One of the reasons that I was so excited to find my great-grandmother’s recipes was that I was sure they would be a good source of real, wholesome, good-for-you foods. The Handy Reliable was written well before most food “products” were created, and although some of the recipes are out of reach of the modern cook, many of these 1892 dishes have helped to build my real food, low/no sugar repertoire. I was surprised to discover that white sugar existed in 1892 (when did we start creating this refined stuff anyway?) and so have returned to searching through the stash for recipes that contain none of the white stuff.
Enter in World War II. A time when sugar rationing meant that cooks had to find “new” ways to sweeten their dishes. Unfortunately some of this was accomplished with corn syrup, but many of the recipes use other, more natural ingredients such as honey, maple syrup, and dates. I was excited to discover a whole stack of “Victory Bulletins” put out by the Lakeside Milling Company of Toronto, Ontario. Last night I created the first of these recipes.
I discovered that Campbell’s flour was a pastry flour, so I substituted whole wheat pastry flour in the amount indicated. Everything else I kept exactly the same. (Really….I didn’t change a thing…I’m not sure what’s wrong with me…..maybe I’m coming down with something….)
This was pretty easy to put together. Basically, you have three bowls.
In bowl one – 1 1/2 cups whole wheat pastry flour, 2 tsp baking powder, 1/2 tsp salt, 1 cup whole wheat flour (and no, I didn’t sift the flour, so I guess that’s two changes, maybe everything is alright with the world after all….)
In bowl two, 1 1/2 cups chopped pitted dates (the recipe says to wash these, I have never washed my dates, have you? Maybe the recipe was originally made with fresh dates?) , 3/4 cup boiling water and 1 tsp. baking soda.
Take turns combing bowl one and bowl two into bowl three, beating after each addition (Hmmm..that sounds a little bit like the instructions that came with our canning shelf – insert Bolt A into Slot B and secure with Nut C. Maybe I should retitle this post “Honey Wholewheat Bread – Some Assembly Required!) When everything is all mixed together, fold in 1/2 cup chopped walnuts and 1 tbsp. melted butter.
Bake at 350 for an hour. I reduced the temperature to 325 halfway through cooking as the top was getting a little too brown. Turn out onto a wire rack to cool.
I really enjoyed this bread. It is quite different from any quick bread I have ever made before in that the sweetness comes from the dates, and not the bread itself. It really is a nice balance and I will definitely be making this again. I do not yet know if it is a hit with the “menfolk” as the recipe boasts as hubby has not yet tried any. I’ll have to let you know his verdict in a future post.

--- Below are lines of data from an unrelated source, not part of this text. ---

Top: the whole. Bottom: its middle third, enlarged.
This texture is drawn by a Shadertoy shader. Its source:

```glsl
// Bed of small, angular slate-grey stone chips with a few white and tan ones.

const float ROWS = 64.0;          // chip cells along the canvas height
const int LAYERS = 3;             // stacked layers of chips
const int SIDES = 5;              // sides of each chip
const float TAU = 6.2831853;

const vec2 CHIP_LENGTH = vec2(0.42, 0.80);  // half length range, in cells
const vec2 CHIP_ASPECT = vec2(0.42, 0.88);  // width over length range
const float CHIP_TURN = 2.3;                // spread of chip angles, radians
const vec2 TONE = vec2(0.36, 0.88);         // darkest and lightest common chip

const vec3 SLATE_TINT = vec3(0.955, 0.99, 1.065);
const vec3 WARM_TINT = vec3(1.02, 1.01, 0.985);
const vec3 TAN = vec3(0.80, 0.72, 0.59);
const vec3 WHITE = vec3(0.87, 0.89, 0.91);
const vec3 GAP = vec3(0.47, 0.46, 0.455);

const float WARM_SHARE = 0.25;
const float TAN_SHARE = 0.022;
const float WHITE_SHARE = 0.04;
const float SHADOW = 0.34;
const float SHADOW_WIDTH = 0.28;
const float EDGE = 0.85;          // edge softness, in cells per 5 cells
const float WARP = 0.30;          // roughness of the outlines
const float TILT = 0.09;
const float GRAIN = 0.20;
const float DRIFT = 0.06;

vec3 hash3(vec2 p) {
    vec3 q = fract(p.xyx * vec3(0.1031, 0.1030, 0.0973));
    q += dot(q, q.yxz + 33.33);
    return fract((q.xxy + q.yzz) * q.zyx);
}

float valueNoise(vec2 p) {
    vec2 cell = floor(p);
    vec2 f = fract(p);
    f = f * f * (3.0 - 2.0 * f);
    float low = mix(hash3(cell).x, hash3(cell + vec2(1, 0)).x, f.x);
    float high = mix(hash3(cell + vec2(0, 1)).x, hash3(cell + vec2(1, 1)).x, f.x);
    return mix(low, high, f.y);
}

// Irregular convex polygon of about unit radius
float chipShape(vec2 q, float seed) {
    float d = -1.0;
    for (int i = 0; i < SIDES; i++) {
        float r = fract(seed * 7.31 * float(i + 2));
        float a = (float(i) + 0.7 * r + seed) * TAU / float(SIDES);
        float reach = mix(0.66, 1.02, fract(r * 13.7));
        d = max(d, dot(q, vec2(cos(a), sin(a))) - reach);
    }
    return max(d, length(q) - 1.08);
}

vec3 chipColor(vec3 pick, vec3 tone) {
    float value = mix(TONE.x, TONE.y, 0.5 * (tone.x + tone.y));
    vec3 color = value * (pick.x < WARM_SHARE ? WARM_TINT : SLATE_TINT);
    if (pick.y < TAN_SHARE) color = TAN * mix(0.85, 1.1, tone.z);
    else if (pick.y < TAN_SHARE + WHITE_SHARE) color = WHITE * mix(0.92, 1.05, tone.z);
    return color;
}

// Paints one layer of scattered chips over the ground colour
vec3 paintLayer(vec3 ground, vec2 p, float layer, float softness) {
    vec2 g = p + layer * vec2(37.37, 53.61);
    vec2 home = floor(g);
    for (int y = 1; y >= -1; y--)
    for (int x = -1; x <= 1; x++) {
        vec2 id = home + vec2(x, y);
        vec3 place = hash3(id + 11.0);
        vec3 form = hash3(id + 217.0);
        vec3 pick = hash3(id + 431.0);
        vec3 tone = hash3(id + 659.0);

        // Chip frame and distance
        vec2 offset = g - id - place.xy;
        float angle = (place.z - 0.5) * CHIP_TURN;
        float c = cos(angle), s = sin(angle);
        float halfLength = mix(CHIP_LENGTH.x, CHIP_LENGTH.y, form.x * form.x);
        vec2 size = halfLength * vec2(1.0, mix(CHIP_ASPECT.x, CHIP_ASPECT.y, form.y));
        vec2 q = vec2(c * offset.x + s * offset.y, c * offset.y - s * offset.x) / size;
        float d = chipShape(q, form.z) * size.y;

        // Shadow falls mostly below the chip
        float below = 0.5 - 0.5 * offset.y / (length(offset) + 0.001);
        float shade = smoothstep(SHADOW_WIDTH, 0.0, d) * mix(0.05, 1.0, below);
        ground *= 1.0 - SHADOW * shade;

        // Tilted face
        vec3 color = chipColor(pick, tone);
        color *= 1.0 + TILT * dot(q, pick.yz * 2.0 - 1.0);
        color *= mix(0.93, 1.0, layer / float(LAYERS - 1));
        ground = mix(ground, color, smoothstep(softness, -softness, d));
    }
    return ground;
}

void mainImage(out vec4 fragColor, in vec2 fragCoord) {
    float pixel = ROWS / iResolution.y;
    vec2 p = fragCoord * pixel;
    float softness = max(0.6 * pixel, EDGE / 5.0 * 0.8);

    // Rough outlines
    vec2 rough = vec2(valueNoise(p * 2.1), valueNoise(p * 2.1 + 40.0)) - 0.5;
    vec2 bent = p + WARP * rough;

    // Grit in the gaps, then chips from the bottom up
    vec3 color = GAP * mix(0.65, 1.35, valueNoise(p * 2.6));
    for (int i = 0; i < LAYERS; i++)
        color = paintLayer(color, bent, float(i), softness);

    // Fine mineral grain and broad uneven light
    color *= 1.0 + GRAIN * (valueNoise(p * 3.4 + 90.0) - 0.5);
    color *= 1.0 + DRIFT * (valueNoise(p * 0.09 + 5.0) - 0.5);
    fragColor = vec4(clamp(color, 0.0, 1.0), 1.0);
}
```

It would probably be good with butter or jam or any kind of topping but I loved it just as it is!